### WHAT YOU SHOULD DO:
Starting at the line that contains "295C918 291 959" in the listing below, write out every line word for word until you have written the line that contains "320C640 326 664".

### DATA UNDER STUDY:
↓
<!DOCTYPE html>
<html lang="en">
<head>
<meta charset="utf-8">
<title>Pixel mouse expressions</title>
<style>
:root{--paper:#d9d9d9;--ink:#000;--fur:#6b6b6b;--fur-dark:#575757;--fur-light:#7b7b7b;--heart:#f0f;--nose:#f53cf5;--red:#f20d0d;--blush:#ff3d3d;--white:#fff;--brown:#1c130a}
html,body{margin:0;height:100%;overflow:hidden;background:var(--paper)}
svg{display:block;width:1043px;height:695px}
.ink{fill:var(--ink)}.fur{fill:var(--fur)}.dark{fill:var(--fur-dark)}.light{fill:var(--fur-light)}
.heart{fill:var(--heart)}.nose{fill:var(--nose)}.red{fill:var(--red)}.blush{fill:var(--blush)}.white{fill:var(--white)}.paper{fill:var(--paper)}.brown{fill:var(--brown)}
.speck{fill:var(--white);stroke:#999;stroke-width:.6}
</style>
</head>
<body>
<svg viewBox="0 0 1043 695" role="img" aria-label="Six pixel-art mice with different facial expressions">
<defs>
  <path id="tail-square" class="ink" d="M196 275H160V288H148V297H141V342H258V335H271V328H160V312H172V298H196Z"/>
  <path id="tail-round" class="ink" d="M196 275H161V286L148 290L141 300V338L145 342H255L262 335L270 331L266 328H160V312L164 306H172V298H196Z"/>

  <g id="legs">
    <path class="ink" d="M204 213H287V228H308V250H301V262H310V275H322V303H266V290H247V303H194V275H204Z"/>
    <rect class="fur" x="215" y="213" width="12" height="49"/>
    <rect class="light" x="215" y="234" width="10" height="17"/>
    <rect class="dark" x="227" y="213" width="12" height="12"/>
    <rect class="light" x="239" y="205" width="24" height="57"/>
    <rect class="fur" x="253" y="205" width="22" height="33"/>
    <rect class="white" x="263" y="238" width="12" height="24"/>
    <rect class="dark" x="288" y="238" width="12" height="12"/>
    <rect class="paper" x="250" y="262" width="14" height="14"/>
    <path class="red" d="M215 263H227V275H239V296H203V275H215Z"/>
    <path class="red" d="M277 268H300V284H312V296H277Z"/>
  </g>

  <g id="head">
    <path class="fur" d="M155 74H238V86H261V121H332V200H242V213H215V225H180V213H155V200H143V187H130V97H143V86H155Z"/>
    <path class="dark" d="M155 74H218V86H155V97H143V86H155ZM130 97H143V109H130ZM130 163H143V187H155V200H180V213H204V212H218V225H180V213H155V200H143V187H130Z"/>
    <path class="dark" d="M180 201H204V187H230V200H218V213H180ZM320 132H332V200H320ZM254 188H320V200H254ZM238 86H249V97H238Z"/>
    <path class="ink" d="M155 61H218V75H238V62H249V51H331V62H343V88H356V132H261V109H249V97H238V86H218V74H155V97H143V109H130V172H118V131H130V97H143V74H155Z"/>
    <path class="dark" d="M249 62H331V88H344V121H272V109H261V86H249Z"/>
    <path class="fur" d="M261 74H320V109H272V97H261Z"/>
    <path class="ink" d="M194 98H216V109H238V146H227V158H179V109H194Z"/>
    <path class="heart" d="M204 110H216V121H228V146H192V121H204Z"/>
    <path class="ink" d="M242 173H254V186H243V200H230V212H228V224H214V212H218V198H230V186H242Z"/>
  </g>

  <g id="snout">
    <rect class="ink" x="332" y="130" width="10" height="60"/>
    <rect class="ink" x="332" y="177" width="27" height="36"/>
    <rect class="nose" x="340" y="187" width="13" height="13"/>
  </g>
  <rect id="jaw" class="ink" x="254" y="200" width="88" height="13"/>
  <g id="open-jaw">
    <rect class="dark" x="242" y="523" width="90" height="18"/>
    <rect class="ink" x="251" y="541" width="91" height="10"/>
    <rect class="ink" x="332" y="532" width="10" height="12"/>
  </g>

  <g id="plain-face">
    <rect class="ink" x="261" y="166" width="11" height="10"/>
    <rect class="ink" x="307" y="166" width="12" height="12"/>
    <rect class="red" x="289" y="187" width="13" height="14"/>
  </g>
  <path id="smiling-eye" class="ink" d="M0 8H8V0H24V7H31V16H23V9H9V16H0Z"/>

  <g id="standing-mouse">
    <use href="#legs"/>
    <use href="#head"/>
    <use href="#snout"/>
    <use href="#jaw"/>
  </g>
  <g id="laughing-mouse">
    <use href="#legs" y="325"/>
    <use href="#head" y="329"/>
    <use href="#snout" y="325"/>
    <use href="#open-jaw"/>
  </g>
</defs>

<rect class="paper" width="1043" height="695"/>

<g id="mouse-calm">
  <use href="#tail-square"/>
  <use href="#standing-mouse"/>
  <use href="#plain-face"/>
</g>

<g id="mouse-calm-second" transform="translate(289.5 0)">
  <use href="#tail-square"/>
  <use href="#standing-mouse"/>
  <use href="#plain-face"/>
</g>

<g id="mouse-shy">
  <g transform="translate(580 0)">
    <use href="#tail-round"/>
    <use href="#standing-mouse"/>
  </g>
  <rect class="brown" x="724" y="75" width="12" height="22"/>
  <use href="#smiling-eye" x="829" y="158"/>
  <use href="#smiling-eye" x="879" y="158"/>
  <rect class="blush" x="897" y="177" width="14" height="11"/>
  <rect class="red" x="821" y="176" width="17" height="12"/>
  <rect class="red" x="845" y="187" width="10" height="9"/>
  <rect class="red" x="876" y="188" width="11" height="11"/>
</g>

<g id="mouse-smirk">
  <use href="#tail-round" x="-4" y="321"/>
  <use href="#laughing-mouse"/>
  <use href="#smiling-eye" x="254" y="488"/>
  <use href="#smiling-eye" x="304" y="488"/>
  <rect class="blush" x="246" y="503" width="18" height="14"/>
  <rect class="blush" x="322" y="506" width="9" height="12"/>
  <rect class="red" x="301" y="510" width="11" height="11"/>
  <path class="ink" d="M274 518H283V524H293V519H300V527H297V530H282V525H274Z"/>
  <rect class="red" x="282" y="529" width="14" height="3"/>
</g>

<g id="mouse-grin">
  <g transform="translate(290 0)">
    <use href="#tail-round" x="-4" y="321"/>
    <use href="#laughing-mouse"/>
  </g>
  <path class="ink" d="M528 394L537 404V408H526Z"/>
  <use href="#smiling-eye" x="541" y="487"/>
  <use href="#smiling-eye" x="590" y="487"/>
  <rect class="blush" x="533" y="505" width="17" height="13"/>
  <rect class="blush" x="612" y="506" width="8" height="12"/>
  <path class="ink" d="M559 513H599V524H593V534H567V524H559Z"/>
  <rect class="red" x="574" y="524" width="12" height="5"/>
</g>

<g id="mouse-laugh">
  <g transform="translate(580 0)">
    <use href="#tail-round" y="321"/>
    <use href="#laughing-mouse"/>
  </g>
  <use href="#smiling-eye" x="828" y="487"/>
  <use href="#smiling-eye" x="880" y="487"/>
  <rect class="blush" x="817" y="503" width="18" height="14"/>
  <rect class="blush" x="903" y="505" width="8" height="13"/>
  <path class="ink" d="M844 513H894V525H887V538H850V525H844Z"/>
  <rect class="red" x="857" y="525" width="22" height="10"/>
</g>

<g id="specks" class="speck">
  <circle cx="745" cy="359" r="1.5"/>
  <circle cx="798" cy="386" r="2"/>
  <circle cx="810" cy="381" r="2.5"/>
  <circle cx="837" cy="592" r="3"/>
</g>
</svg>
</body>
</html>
↑
↓
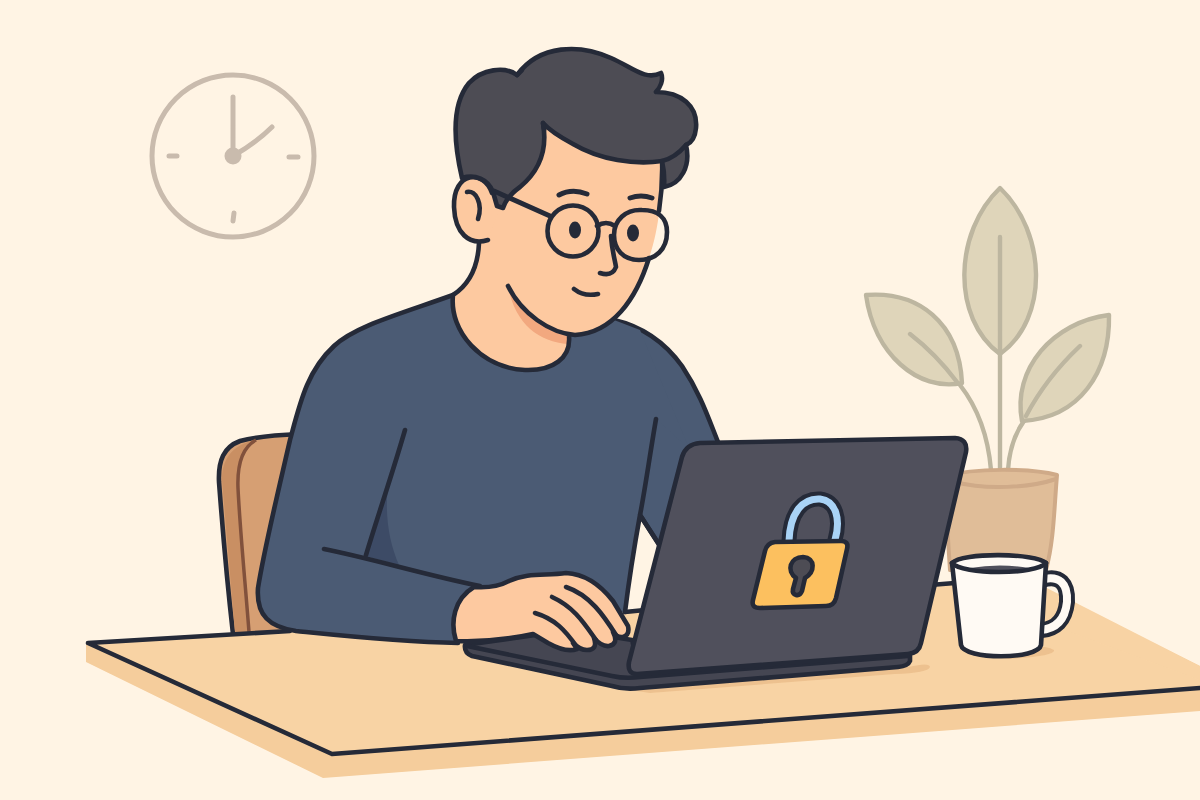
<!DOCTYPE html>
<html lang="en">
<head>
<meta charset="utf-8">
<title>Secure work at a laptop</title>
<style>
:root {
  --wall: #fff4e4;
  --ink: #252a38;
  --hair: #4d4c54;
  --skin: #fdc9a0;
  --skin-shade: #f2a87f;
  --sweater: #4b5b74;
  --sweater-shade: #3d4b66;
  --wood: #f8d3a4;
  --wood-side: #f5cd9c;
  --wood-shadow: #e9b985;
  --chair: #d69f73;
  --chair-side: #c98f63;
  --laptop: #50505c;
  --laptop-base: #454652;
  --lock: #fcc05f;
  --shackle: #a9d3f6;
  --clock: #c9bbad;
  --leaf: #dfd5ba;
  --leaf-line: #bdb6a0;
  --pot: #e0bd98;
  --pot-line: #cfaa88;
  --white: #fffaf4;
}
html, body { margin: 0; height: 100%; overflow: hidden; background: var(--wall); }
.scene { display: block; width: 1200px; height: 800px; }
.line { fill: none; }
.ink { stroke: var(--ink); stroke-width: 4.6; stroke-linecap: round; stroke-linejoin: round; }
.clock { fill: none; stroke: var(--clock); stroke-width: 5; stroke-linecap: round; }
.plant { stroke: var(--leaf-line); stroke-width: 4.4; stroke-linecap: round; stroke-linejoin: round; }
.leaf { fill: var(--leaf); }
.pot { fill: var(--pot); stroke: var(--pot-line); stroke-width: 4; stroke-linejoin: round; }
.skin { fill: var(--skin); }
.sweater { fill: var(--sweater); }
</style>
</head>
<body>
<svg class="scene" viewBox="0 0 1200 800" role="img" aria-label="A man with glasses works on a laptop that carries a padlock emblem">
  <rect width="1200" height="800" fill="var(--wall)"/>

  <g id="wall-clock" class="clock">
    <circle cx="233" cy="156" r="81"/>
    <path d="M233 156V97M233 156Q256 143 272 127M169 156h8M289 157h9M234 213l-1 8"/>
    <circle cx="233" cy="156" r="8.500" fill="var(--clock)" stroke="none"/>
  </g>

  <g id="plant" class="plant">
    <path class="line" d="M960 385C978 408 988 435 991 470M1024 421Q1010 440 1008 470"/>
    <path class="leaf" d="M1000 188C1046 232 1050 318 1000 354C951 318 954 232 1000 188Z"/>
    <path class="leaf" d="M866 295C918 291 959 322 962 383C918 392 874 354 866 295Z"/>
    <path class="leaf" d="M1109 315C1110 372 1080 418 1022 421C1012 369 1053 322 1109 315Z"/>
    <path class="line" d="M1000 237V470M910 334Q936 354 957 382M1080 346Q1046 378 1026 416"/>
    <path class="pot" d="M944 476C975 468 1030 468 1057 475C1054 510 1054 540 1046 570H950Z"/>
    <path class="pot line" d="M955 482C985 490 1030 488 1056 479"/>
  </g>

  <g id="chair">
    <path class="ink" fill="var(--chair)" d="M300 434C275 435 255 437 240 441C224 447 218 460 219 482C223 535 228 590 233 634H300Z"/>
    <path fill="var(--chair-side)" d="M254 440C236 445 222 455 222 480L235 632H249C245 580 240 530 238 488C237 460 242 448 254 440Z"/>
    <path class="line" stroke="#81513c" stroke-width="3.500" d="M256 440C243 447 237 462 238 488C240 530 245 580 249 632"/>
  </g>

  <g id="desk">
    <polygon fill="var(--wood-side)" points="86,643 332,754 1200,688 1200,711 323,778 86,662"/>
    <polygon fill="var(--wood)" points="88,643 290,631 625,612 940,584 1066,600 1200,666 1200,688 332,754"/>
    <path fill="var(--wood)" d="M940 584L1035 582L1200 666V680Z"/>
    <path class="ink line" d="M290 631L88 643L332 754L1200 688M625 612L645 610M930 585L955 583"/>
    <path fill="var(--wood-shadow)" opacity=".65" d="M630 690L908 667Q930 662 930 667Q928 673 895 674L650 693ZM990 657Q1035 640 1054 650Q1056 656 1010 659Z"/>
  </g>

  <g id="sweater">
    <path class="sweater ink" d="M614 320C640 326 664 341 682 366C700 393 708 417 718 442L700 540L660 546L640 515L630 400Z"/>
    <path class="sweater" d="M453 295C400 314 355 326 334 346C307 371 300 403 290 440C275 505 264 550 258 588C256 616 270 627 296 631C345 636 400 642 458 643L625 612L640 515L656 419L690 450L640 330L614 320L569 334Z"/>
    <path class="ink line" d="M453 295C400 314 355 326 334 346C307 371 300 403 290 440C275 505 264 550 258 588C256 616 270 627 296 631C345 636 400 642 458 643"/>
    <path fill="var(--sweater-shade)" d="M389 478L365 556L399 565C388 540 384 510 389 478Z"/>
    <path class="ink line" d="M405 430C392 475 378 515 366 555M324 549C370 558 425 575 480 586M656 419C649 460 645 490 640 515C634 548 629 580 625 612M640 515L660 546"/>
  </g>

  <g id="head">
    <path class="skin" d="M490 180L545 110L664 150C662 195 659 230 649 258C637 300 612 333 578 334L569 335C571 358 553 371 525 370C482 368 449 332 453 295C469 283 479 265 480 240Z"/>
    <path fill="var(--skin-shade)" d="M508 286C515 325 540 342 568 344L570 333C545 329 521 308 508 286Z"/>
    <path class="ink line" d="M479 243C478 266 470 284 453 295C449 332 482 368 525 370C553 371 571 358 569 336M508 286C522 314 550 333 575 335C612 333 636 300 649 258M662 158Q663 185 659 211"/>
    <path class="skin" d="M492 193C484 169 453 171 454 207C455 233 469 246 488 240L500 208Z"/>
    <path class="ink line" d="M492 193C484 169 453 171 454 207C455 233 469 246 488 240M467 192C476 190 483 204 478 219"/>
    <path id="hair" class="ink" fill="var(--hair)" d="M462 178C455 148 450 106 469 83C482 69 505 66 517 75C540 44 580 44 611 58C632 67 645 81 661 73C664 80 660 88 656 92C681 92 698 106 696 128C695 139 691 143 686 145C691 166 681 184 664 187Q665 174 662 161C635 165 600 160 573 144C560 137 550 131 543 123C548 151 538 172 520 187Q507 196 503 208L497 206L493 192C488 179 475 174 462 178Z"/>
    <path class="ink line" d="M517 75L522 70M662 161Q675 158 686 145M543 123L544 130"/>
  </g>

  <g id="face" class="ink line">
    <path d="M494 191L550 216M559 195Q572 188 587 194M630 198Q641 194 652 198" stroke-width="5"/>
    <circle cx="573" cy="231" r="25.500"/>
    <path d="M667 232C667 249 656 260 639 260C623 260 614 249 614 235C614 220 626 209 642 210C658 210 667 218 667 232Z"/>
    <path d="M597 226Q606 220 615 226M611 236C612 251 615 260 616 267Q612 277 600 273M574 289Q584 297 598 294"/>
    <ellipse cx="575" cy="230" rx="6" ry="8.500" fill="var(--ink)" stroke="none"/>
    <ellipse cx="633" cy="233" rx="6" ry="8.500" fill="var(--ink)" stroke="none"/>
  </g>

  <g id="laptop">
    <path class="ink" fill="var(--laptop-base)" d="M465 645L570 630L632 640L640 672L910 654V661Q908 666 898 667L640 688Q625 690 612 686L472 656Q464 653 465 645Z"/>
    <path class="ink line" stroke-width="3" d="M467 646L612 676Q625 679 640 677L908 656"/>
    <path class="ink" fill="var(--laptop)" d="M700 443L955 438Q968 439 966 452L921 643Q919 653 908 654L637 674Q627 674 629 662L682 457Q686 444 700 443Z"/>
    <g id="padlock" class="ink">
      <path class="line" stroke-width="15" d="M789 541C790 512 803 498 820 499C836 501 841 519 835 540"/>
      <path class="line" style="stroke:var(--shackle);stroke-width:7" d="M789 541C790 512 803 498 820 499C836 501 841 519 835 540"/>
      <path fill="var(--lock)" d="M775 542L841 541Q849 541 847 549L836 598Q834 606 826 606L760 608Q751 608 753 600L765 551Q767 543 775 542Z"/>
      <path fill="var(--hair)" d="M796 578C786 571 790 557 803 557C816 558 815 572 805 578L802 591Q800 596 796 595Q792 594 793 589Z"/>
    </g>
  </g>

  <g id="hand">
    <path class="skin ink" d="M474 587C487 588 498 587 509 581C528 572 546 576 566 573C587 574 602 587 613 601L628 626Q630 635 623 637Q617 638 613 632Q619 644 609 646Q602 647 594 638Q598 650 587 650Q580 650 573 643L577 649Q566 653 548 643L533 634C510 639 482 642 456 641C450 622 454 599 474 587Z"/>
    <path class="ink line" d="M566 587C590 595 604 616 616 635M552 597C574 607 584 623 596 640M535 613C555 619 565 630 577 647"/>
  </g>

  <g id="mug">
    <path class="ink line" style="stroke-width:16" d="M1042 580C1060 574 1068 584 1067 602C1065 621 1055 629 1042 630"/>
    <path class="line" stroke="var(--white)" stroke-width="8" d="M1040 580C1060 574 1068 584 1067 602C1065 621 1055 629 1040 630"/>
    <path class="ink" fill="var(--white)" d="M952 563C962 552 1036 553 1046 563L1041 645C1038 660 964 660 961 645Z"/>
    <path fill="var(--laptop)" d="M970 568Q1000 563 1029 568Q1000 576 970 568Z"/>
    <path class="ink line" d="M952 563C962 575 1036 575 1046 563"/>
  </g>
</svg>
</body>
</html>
↑
### EXERCISE RESPONSE:
    <path class="leaf" d="M866 295C918 291 959 322 962 383C918 392 874 354 866 295Z"/>
    <path class="leaf" d="M1109 315C1110 372 1080 418 1022 421C1012 369 1053 322 1109 315Z"/>
    <path class="line" d="M1000 237V470M910 334Q936 354 957 382M1080 346Q1046 378 1026 416"/>
    <path class="pot" d="M944 476C975 468 1030 468 1057 475C1054 510 1054 540 1046 570H950Z"/>
    <path class="pot line" d="M955 482C985 490 1030 488 1056 479"/>
  </g>

  <g id="chair">
    <path class="ink" fill="var(--chair)" d="M300 434C275 435 255 437 240 441C224 447 218 460 219 482C223 535 228 590 233 634H300Z"/>
    <path fill="var(--chair-side)" d="M254 440C236 445 222 455 222 480L235 632H249C245 580 240 530 238 488C237 460 242 448 254 440Z"/>
    <path class="line" stroke="#81513c" stroke-width="3.500" d="M256 440C243 447 237 462 238 488C240 530 245 580 249 632"/>
  </g>

  <g id="desk">
    <polygon fill="var(--wood-side)" points="86,643 332,754 1200,688 1200,711 323,778 86,662"/>
    <polygon fill="var(--wood)" points="88,643 290,631 625,612 940,584 1066,600 1200,666 1200,688 332,754"/>
    <path fill="var(--wood)" d="M940 584L1035 582L1200 666V680Z"/>
    <path class="ink line" d="M290 631L88 643L332 754L1200 688M625 612L645 610M930 585L955 583"/>
    <path fill="var(--wood-shadow)" opacity=".65" d="M630 690L908 667Q930 662 930 667Q928 673 895 674L650 693ZM990 657Q1035 640 1054 650Q1056 656 1010 659Z"/>
  </g>

  <g id="sweater">
    <path class="sweater ink" d="M614 320C640 326 664 341 682 366C700 393 708 417 718 442L700 540L660 546L640 515L630 400Z"/>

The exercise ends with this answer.